_What you have to do_
Search the listing for the word "start" and return each line that contains it.

_Data supplied_
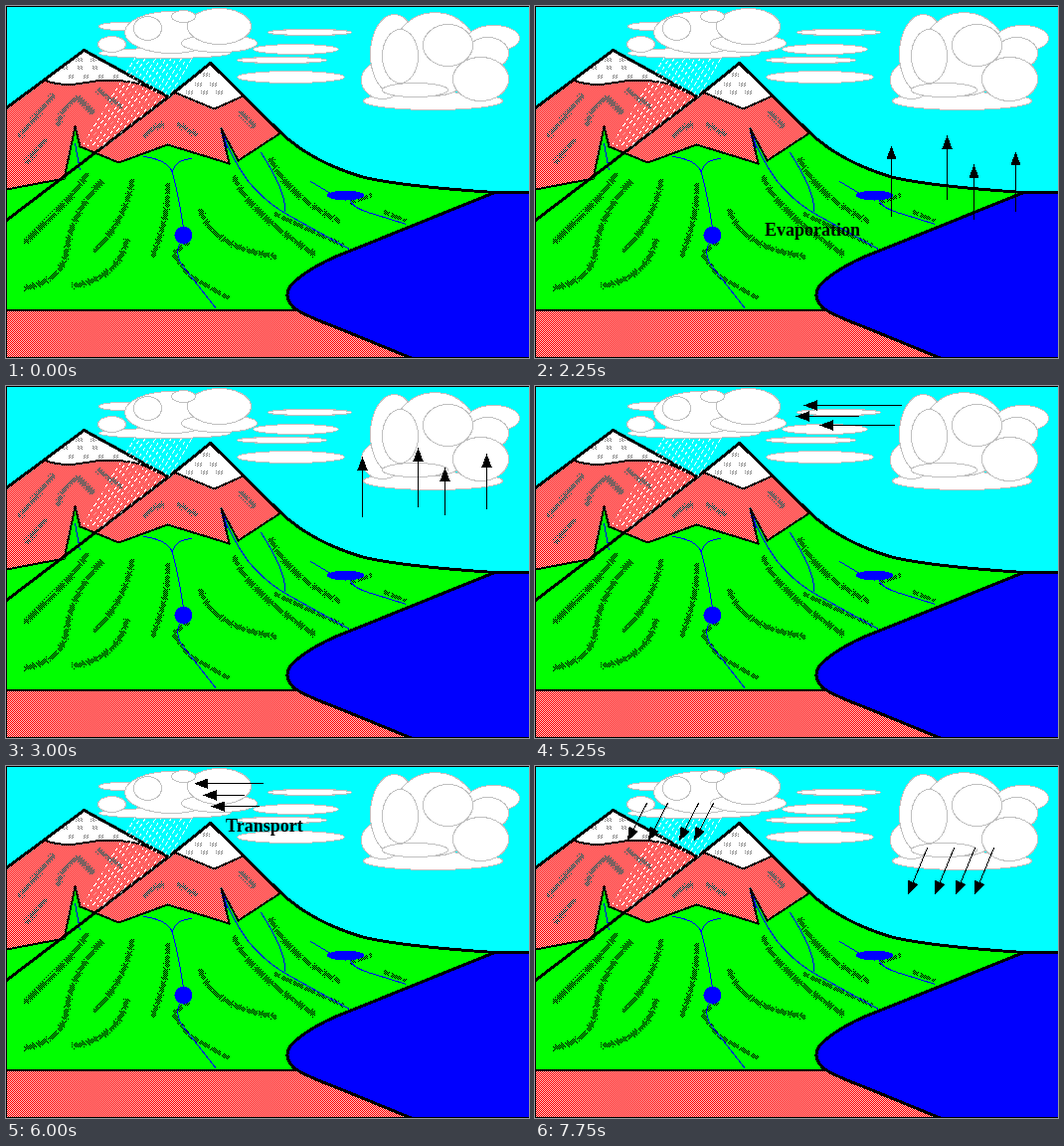
An HTML page for the animation above (8 s loop, 526 by 354 pixels).

```html
<!DOCTYPE html>
<html lang="en">
<head>
<meta charset="utf-8">
<title>Water cycle</title>
<style>
html, body { margin: 0; width: 100%; height: 100%; overflow: hidden; }
svg { display: block; width: 526px; height: 354px; overflow: hidden; shape-rendering: crispEdges; }
.ink { fill: none; stroke: #000; stroke-width: 3; stroke-linejoin: round; }
.rock { fill: url(#rock); }
.river { fill: none; stroke: #00f; }
.cloud { fill: #fff; stroke: #c0c0c0; }
.rain { fill: none; stroke: #fff; stroke-dasharray: 4 3; }
.core { fill: none; stroke: url(#dense); stroke-width: 4; stroke-dasharray: 11 2; }
.halo { fill: none; stroke: url(#sparse); stroke-width: 7; }
.fleck { fill: none; stroke: url(#grey); stroke-width: 4; stroke-dasharray: 7 8; }
#poses text { font: bold 18px "Liberation Serif", serif; }
#poses path { stroke: #000; }
#poses { animation: poses 8s step-end infinite; }
/* Each pose sits one stage height below the previous one. */
@keyframes poses {
  0% { transform: translateY(0); }
  18.75% { transform: translateY(-354px); }
  28.125% { transform: translateY(-708px); }
  37.5% { transform: translateY(-1062px); }
  46.875% { transform: translateY(-1416px); }
  65.625% { transform: translateY(-1770px); }
  75% { transform: translateY(-2124px); }
  84.375% { transform: translateY(-2478px); }
  96.875%, 100% { transform: translateY(-2832px); }
}
</style>
</head>
<body>
<svg viewBox="0 0 526 354">
  <defs>
    <pattern id="rock" width="2" height="2" patternUnits="userSpaceOnUse">
      <path fill="#f00" d="M0 0h2v2H0z"/><path fill="#ffc0c0" d="M1 0h1v1H1zM0 1h1v1H0z"/>
    </pattern>
    <pattern id="dense" width="2" height="2" patternUnits="userSpaceOnUse">
      <path d="M0 0h1v1H0zM1 1h1v1H1z"/>
    </pattern>
    <pattern id="sparse" width="4" height="4" patternUnits="userSpaceOnUse">
      <path d="M0 0h1v1H0zM2 2h1v1H2z"/>
    </pattern>
    <pattern id="grey" width="3" height="2" patternUnits="userSpaceOnUse">
      <path fill="#777" d="M0 0h1v1H0zM1 1h1v1H1z"/>
    </pattern>
    <path id="front" d="M0 215L163 91L205 57L276 127"/>
    <path id="slope" d="M276 127Q308 157 360 172Q400 181 491 187"/>
    <path id="foot" d="M0 184L58 173L69 121L74 141L113 157L162 139L224 158L216 123L233 155L276 127"/>
    <path id="back" d="M0 102L78 44L163 91"/>
    <path id="backSnow" d="M38 74Q55 81 77 77Q105 71 135 78L163 91L78 44z"/>
    <path id="frontSnow" d="M168 86L209 103L238 90L205 57z"/>
    <path id="sea" d="M530 187H491L330 252Q297 267 285 282Q278 293 290 304Q305 313 330 322L408 354V360H530z"/>
    <clipPath id="behindRidge"><path d="M70 40H200V61L163 91L69 162z"/></clipPath>
    <g id="gullies">
      <path d="M82 168Q64 198 18 238"/>
      <path d="M97 176Q66 208 61 245Q58 276 18 284"/>
      <path d="M127 174Q122 214 88 248"/>
      <path d="M122 234Q114 274 66 282"/>
      <path d="M163 178Q164 212 147 253"/>
      <path d="M229 171Q242 206 311 250"/>
      <path d="M195 204Q207 243 272 252"/>
      <path d="M266 153Q282 190 336 217"/>
    </g>
    <path id="crags" d="M48 89L13 132M73 92Q55 101 52 122M72 92L88 108M40 134L20 158M92 84L117 102M139 132Q146 122 160 119M172 118L192 130M235 106L250 122"/>
  </defs>

  <path fill="#0ff" d="M0 0H526V354H0z"/>
  <path class="rock" d="M0 102L78 44L163 92L205 57L276 127V190H0zM0 305H420V354H0z"/>
  <path fill="#0f0" d="M0 184L58 173L69 121L74 141L113 157L162 139L224 158L216 123L233 155L276 127Q308 157 360 172Q400 181 491 187V305H0z"/>
  <use href="#backSnow" fill="#fff"/><use href="#frontSnow" fill="#fff"/>
  <use href="#sea" fill="#00f"/>

  <use href="#gullies" class="halo"/><use href="#gullies" class="core"/>
  <use href="#crags" class="halo"/><use href="#crags" class="core" style="stroke-width:3"/>
  <path class="core" stroke-dashoffset="5" d="M184 237L168 249L184 271L224 294M270 209L340 241M346 198L368 190M380 207L402 216"/>
  <path class="fleck" d="M70 54H91M56 62H100M62 71H116M198 69H212M190 79H218M181 87H226"/>

  <g transform="translate(.5 .5)">
    <g class="river">
      <path d="M138 151Q162 154 167 167M187 153Q169 154 167 167Q173 190 178 222M174 239Q169 250 178 262L211 304"/>
      <path d="M69 138L74 165M216 124Q226 153 244 177Q261 197 282 209L345 244M256 147Q282 187 280 207"/>
      <path d="M306 176L326 188M346 195Q348 203 370 209L402 219"/>
      <path stroke-width="3" d="M217 126L221 143"/>
    </g>
    <circle cx="178" cy="230" r="9" fill="#00f"/>
    <ellipse cx="341" cy="190" rx="18.5" ry="5" fill="#00f"/>
    <g class="ink">
      <use href="#back"/><use href="#front"/><use href="#slope"/><use href="#sea"/>
      <g stroke-width="2"><use href="#backSnow"/><use href="#frontSnow"/><use href="#foot"/></g>
      <path style="stroke-width:2" d="M0 305H290"/>
    </g>
    <g id="rain" class="rain" clip-path="url(#behindRidge)"></g>
    <g id="clouds" class="cloud"></g>
    <path fill="none" stroke="#000" d="M526 0H0V353H526"/>
  </g>
  <g id="poses"></g>
</svg>
<script>
const svgNS = "http://www.w3.org/2000/svg";
const byId = id => document.getElementById(id);

function add(parent, tag, attrs = {}) {
  const node = document.createElementNS(svgNS, tag);
  for (const name in attrs) node.setAttribute(name, attrs[name]);
  return parent.appendChild(node);
}

function puff(cx, cy, rx, ry) {
  add(byId("clouds"), "ellipse", { cx, cy, rx, ry });
}

// Rain cloud over the mountains
puff(159, 47, 66, 5);
puff(115, 20, 22, 4);
puff(166, 26, 47, 21);
puff(106, 38, 14, 8);
puff(142, 22, 14, 12);
puff(214, 37, 38, 9);
puff(214, 20, 32, 18);
puff(178, 10, 12, 6);

// Thin streaks
puff(305, 26, 42, 3);
puff(291, 43, 43, 5);
puff(277, 54, 45, 3);
puff(286, 71, 54, 6);

// Tall cloud over the sea
puff(429, 95, 70, 9);
puff(378, 74, 21, 19);
puff(390, 48, 24, 40);
puff(431, 48, 43, 42);
puff(490, 32, 26, 13);
puff(484, 47, 21, 16);
puff(477, 73, 28, 22);
puff(444, 39, 25, 21);
puff(396, 50, 18, 27);
puff(411, 84, 33, 7);

for (let i = 0; i < 12; i++) {
  add(byId("rain"), "path", { d: `M${130 + 5.2 * i} 51l-54 90`, "stroke-dashoffset": i * 3 });
}

const lerp = (a, b, t) => a + (b - a) * t;

function arrow(group, x1, y1, x2, y2) {
  const length = Math.hypot(x2 - x1, y2 - y1);
  const angle = Math.atan2(y2 - y1, x2 - x1) * 180 / Math.PI;
  add(group, "path", {
    d: `M0 0H${-length}M0 0L-12 -4.5V4.5z`,
    transform: `translate(${x2} ${y2}) rotate(${angle})`
  });
}

function pose(index, label, x, y) {
  const group = add(byId("poses"), "g", { transform: `translate(.5 ${354 * index + .5})` });
  if (label) add(group, "text", { x, y }).textContent = label;
  return group;
}

// Vapour: tail and tip heights at the sea and at the cloud
const vapour = [
  { x: 358, sea: [283, 203], sky: [131, 72] },
  { x: 414, sea: [260, 191], sky: [121, 63] },
  { x: 441, sea: [290, 229], sky: [129, 83] },
  { x: 483, sea: [280, 217], sky: [123, 69] }
];

function rise(group, tipTime, tailTime = tipTime) {
  for (const { x, sea, sky } of vapour) {
    arrow(group, x, lerp(sea[0], sky[0], tailTime), x, lerp(sea[1], sky[1], tipTime));
  }
}

// Wind: [tail, tip, height] beside the sea cloud and over the mountains
const wind = [
  { start: [368, 271, 19], end: [180, 131, 16] },
  { start: [325, 263, 30], end: [178, 152, 28] },
  { start: [361, 287, 39], end: [178, 149, 41] }
];

function blow(group, time) {
  for (const { start, end } of wind) {
    const [tail, tip, y] = start.map((value, i) => lerp(value, end[i], time));
    arrow(group, tail, y, tip, y);
  }
}

function fall(group, y, length, ...columns) {
  for (const x of columns) arrow(group, x, y, x - 19, y + length);
}

rise(pose(1, "Evaporation", 230.5, 230.5), 0);
rise(pose(2, "Evaporation", 230.5, 230.5), .47);
rise(pose(3), 1);
rise(pose(4, "Condensation", 249.5, 90.5), 1.18, 1.27);
blow(pose(5), 0);
blow(pose(6, "Transport", 220.5, 65.5), .58);
blow(pose(7, "Transport", 220.5, 65.5), 1);
const rainfall = pose(8);
fall(rainfall, 37, 37, 112, 133, 164, 179);
fall(rainfall, 82, 46, 394, 421, 442, 461);
</script>
</body>
</html>
```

_Exercise answer_
  { start: [368, 271, 19], end: [180, 131, 16] },
  { start: [325, 263, 30], end: [178, 152, 28] },
  { start: [361, 287, 39], end: [178, 149, 41] }
  for (const { start, end } of wind) {
    const [tail, tip, y] = start.map((value, i) => lerp(value, end[i], time));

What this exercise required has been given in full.